What this task involves:
Nothing but the exact text of the entries should appear in your answer; pictures stay out.
*** Opening Available records ***
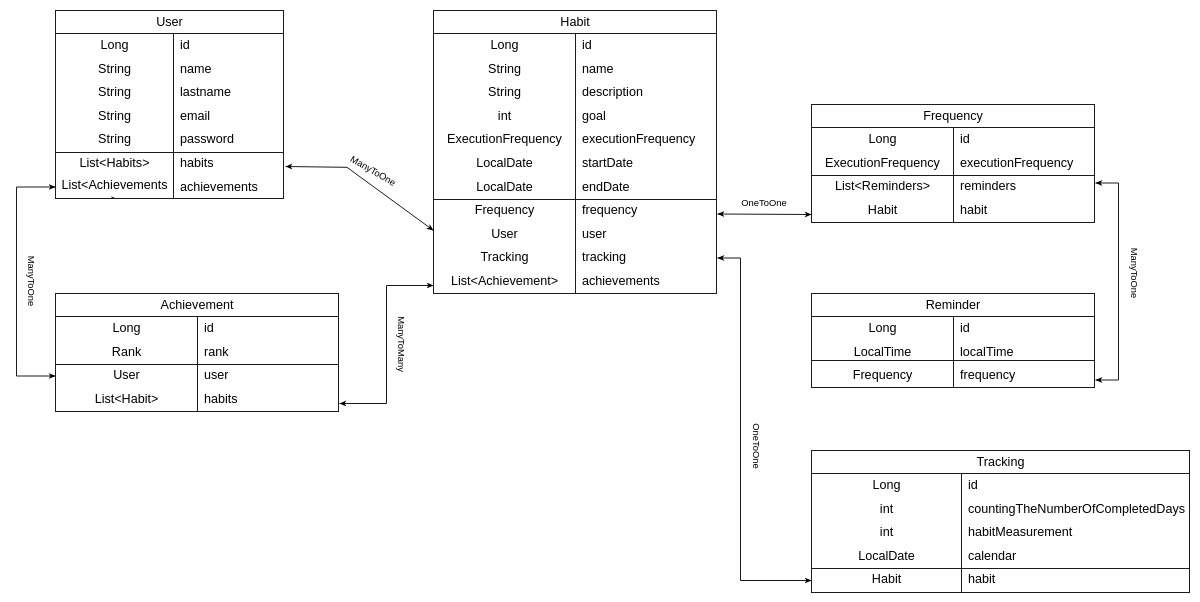
<!DOCTYPE html>
<html lang="en">
<head>
<meta charset="utf-8">
<title>Habit tracker entity diagram</title>
<style>
:root { --paper: #fff; --ink: #000; --line: #1c1c1c; --row: 23.6px; }
* { box-sizing: border-box; margin: 0; padding: 0; }
html, body { width: 1200px; height: 602px; overflow: hidden; background: var(--paper); }
.diagram { position: relative; width: 1200px; height: 602px; color: var(--ink); font: 12.6px "Liberation Sans", Arial, sans-serif; }
.entity { position: absolute; border: 1px solid var(--line); }
.entity h2 { height: 23px; border-bottom: 1px solid var(--line); font: inherit; line-height: 23px; text-align: center; }
.row { display: grid; grid-template-columns: var(--type) 1fr; height: var(--row); line-height: var(--row); white-space: nowrap; }
.row dt { border-right: 1px solid var(--line); text-align: center; }
.row dd { padding-left: 6px; }
.relations { border-top: 1px solid var(--line); }
.relations .row:first-child { margin-top: -1px; }
.row.wrapped { height: 22px; overflow: hidden; }
.wrapped dt { padding-top: 2px; line-height: 15px; height: 23px; }
.row.short { height: 19.6px; }
.row.tall { height: 27.6px; }
.tall dt, .tall dd { padding-top: 4px; }
.user { left: 55px; top: 10px; width: 229px; height: 189px; --type: 118px; }
.habit { left: 433px; top: 10px; width: 284px; height: 284px; --type: 142px; }
.achievement { left: 55px; top: 293px; width: 284px; height: 119px; --type: 142px; }
.frequency { left: 811px; top: 104px; width: 284px; height: 119px; --type: 142px; }
.reminder { left: 811px; top: 293px; width: 284px; height: 95px; --type: 142px; }
.tracking { left: 811px; top: 450px; width: 379px; height: 143px; --type: 150px; }
.connectors { position: absolute; left: 0; top: 0; }
.connectors polyline { fill: none; stroke: var(--line); stroke-width: 1; marker-start: url(#arrow); marker-end: url(#arrow); }
.label { position: absolute; font-size: 9.4px; line-height: 12px; white-space: nowrap; transform: translate(-50%, -50%) rotate(var(--turn, 0deg)); }
.down { --turn: 90deg; }
.slant { --turn: 30deg; }
</style>
</head>
<body>
<main class="diagram">

<section class="entity user">
<h2>User</h2>
<dl>
<div class="row"><dt>Long</dt><dd>id</dd></div>
<div class="row"><dt>String</dt><dd>name</dd></div>
<div class="row"><dt>String</dt><dd>lastname</dd></div>
<div class="row"><dt>String</dt><dd>email</dd></div>
<div class="row"><dt>String</dt><dd>password</dd></div>
</dl>
<dl class="relations">
<div class="row"><dt>List&lt;Habits&gt;</dt><dd>habits</dd></div>
<div class="row wrapped"><dt>List&lt;Achievements<br>&gt;</dt><dd>achievements</dd></div>
</dl>
</section>

<section class="entity habit">
<h2>Habit</h2>
<dl>
<div class="row"><dt>Long</dt><dd>id</dd></div>
<div class="row"><dt>String</dt><dd>name</dd></div>
<div class="row"><dt>String</dt><dd>description</dd></div>
<div class="row"><dt>int</dt><dd>goal</dd></div>
<div class="row"><dt>ExecutionFrequency</dt><dd>executionFrequency</dd></div>
<div class="row"><dt>LocalDate</dt><dd>startDate</dd></div>
<div class="row"><dt>LocalDate</dt><dd>endDate</dd></div>
</dl>
<dl class="relations">
<div class="row"><dt>Frequency</dt><dd>frequency</dd></div>
<div class="row"><dt>User</dt><dd>user</dd></div>
<div class="row"><dt>Tracking</dt><dd>tracking</dd></div>
<div class="row"><dt>List&lt;Achievement&gt;</dt><dd>achievements</dd></div>
</dl>
</section>

<section class="entity achievement">
<h2>Achievement</h2>
<dl>
<div class="row"><dt>Long</dt><dd>id</dd></div>
<div class="row"><dt>Rank</dt><dd>rank</dd></div>
</dl>
<dl class="relations">
<div class="row"><dt>User</dt><dd>user</dd></div>
<div class="row"><dt>List&lt;Habit&gt;</dt><dd>habits</dd></div>
</dl>
</section>

<section class="entity frequency">
<h2>Frequency</h2>
<dl>
<div class="row"><dt>Long</dt><dd>id</dd></div>
<div class="row"><dt>ExecutionFrequency</dt><dd>executionFrequency</dd></div>
</dl>
<dl class="relations">
<div class="row"><dt>List&lt;Reminders&gt;</dt><dd>reminders</dd></div>
<div class="row"><dt>Habit</dt><dd>habit</dd></div>
</dl>
</section>

<section class="entity reminder">
<h2>Reminder</h2>
<dl>
<div class="row"><dt>Long</dt><dd>id</dd></div>
<div class="row short"><dt>LocalTime</dt><dd>localTime</dd></div>
</dl>
<dl class="relations">
<div class="row tall"><dt>Frequency</dt><dd>frequency</dd></div>
</dl>
</section>

<section class="entity tracking">
<h2>Tracking</h2>
<dl>
<div class="row"><dt>Long</dt><dd>id</dd></div>
<div class="row"><dt>int</dt><dd>countingTheNumberOfCompletedDays</dd></div>
<div class="row"><dt>int</dt><dd>habitMeasurement</dd></div>
<div class="row"><dt>LocalDate</dt><dd>calendar</dd></div>
</dl>
<dl class="relations">
<div class="row"><dt>Habit</dt><dd>habit</dd></div>
</dl>
</section>

<svg class="connectors" width="1200" height="602" viewBox="0 0 1200 602" aria-hidden="true">
<defs>
<marker id="arrow" markerUnits="userSpaceOnUse" markerWidth="8" markerHeight="8" viewBox="0 0 8 8" refX="7" refY="4" orient="auto-start-reverse">
<polygon points="7,4 0,1 2,4 0,7"/>
</marker>
</defs>
<polyline points="55.5,187 16.5,187 16.5,376 55.5,376"/>
<polyline points="285.5,166.5 347,167.3 433.5,230.5"/>
<polyline points="433.5,285.5 386.5,285.5 386.5,403.5 339.5,403.5"/>
<polyline points="717.5,214 811.5,214.5"/>
<polyline points="717.5,258 740.5,258 740.5,580.5 811.5,580.5"/>
<polyline points="1095.5,183 1118.5,183 1118.5,380 1095.5,380"/>
</svg>

<span class="label down" style="left:31px;top:281px">ManyToOne</span>
<span class="label slant" style="left:373px;top:171px">ManyToOne</span>
<span class="label down" style="left:401px;top:344px">ManyToMany</span>
<span class="label" style="left:764px;top:203px">OneToOne</span>
<span class="label down" style="left:756px;top:446px">OneToOne</span>
<span class="label down" style="left:1134px;top:273px">ManyToOne</span>

</main>
</body>
</html>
*** Closing Available records ***
The completed task:
<!DOCTYPE html>
<html lang="en">
<head>
<meta charset="utf-8">
<title>Habit tracker entity diagram</title>
<style>
:root { --paper: #fff; --ink: #000; --line: #1c1c1c; --row: 23.6px; }
* { box-sizing: border-box; margin: 0; padding: 0; }
html, body { width: 1200px; height: 602px; overflow: hidden; background: var(--paper); }
.diagram { position: relative; width: 1200px; height: 602px; color: var(--ink); font: 12.6px "Liberation Sans", Arial, sans-serif; }
.entity { position: absolute; border: 1px solid var(--line); }
.entity h2 { height: 23px; border-bottom: 1px solid var(--line); font: inherit; line-height: 23px; text-align: center; }
.row { display: grid; grid-template-columns: var(--type) 1fr; height: var(--row); line-height: var(--row); white-space: nowrap; }
.row dt { border-right: 1px solid var(--line); text-align: center; }
.row dd { padding-left: 6px; }
.relations { border-top: 1px solid var(--line); }
.relations .row:first-child { margin-top: -1px; }
.row.wrapped { height: 22px; overflow: hidden; }
.wrapped dt { padding-top: 2px; line-height: 15px; height: 23px; }
.row.short { height: 19.6px; }
.row.tall { height: 27.6px; }
.tall dt, .tall dd { padding-top: 4px; }
.user { left: 55px; top: 10px; width: 229px; height: 189px; --type: 118px; }
.habit { left: 433px; top: 10px; width: 284px; height: 284px; --type: 142px; }
.achievement { left: 55px; top: 293px; width: 284px; height: 119px; --type: 142px; }
.frequency { left: 811px; top: 104px; width: 284px; height: 119px; --type: 142px; }
.reminder { left: 811px; top: 293px; width: 284px; height: 95px; --type: 142px; }
.tracking { left: 811px; top: 450px; width: 379px; height: 143px; --type: 150px; }
.connectors { position: absolute; left: 0; top: 0; }
.connectors polyline { fill: none; stroke: var(--line); stroke-width: 1; marker-start: url(#arrow); marker-end: url(#arrow); }
.label { position: absolute; font-size: 9.4px; line-height: 12px; white-space: nowrap; transform: translate(-50%, -50%) rotate(var(--turn, 0deg)); }
.down { --turn: 90deg; }
.slant { --turn: 30deg; }
</style>
</head>
<body>
<main class="diagram">

<section class="entity user">
<h2>User</h2>
<dl>
<div class="row"><dt>Long</dt><dd>id</dd></div>
<div class="row"><dt>String</dt><dd>name</dd></div>
<div class="row"><dt>String</dt><dd>lastname</dd></div>
<div class="row"><dt>String</dt><dd>email</dd></div>
<div class="row"><dt>String</dt><dd>password</dd></div>
</dl>
<dl class="relations">
<div class="row"><dt>List&lt;Habits&gt;</dt><dd>habits</dd></div>
<div class="row wrapped"><dt>List&lt;Achievements<br>&gt;</dt><dd>achievements</dd></div>
</dl>
</section>

<section class="entity habit">
<h2>Habit</h2>
<dl>
<div class="row"><dt>Long</dt><dd>id</dd></div>
<div class="row"><dt>String</dt><dd>name</dd></div>
<div class="row"><dt>String</dt><dd>description</dd></div>
<div class="row"><dt>int</dt><dd>goal</dd></div>
<div class="row"><dt>ExecutionFrequency</dt><dd>executionFrequency</dd></div>
<div class="row"><dt>LocalDate</dt><dd>startDate</dd></div>
<div class="row"><dt>LocalDate</dt><dd>endDate</dd></div>
</dl>
<dl class="relations">
<div class="row"><dt>Frequency</dt><dd>frequency</dd></div>
<div class="row"><dt>User</dt><dd>user</dd></div>
<div class="row"><dt>Tracking</dt><dd>tracking</dd></div>
<div class="row"><dt>List&lt;Achievement&gt;</dt><dd>achievements</dd></div>
</dl>
</section>

<section class="entity achievement">
<h2>Achievement</h2>
<dl>
<div class="row"><dt>Long</dt><dd>id</dd></div>
<div class="row"><dt>Rank</dt><dd>rank</dd></div>
</dl>
<dl class="relations">
<div class="row"><dt>User</dt><dd>user</dd></div>
<div class="row"><dt>List&lt;Habit&gt;</dt><dd>habits</dd></div>
</dl>
</section>

<section class="entity frequency">
<h2>Frequency</h2>
<dl>
<div class="row"><dt>Long</dt><dd>id</dd></div>
<div class="row"><dt>ExecutionFrequency</dt><dd>executionFrequency</dd></div>
</dl>
<dl class="relations">
<div class="row"><dt>List&lt;Reminders&gt;</dt><dd>reminders</dd></div>
<div class="row"><dt>Habit</dt><dd>habit</dd></div>
</dl>
</section>

<section class="entity reminder">
<h2>Reminder</h2>
<dl>
<div class="row"><dt>Long</dt><dd>id</dd></div>
<div class="row short"><dt>LocalTime</dt><dd>localTime</dd></div>
</dl>
<dl class="relations">
<div class="row tall"><dt>Frequency</dt><dd>frequency</dd></div>
</dl>
</section>

<section class="entity tracking">
<h2>Tracking</h2>
<dl>
<div class="row"><dt>Long</dt><dd>id</dd></div>
<div class="row"><dt>int</dt><dd>countingTheNumberOfCompletedDays</dd></div>
<div class="row"><dt>int</dt><dd>habitMeasurement</dd></div>
<div class="row"><dt>LocalDate</dt><dd>calendar</dd></div>
</dl>
<dl class="relations">
<div class="row"><dt>Habit</dt><dd>habit</dd></div>
</dl>
</section>

<svg class="connectors" width="1200" height="602" viewBox="0 0 1200 602" aria-hidden="true">
<defs>
<marker id="arrow" markerUnits="userSpaceOnUse" markerWidth="8" markerHeight="8" viewBox="0 0 8 8" refX="7" refY="4" orient="auto-start-reverse">
<polygon points="7,4 0,1 2,4 0,7"/>
</marker>
</defs>
<polyline points="55.5,187 16.5,187 16.5,376 55.5,376"/>
<polyline points="285.5,166.5 347,167.3 433.5,230.5"/>
<polyline points="433.5,285.5 386.5,285.5 386.5,403.5 339.5,403.5"/>
<polyline points="717.5,214 811.5,214.5"/>
<polyline points="717.5,258 740.5,258 740.5,580.5 811.5,580.5"/>
<polyline points="1095.5,183 1118.5,183 1118.5,380 1095.5,380"/>
</svg>

<span class="label down" style="left:31px;top:281px">ManyToOne</span>
<span class="label slant" style="left:373px;top:171px">ManyToOne</span>
<span class="label down" style="left:401px;top:344px">ManyToMany</span>
<span class="label" style="left:764px;top:203px">OneToOne</span>
<span class="label down" style="left:756px;top:446px">OneToOne</span>
<span class="label down" style="left:1134px;top:273px">ManyToOne</span>

</main>
</body>
</html>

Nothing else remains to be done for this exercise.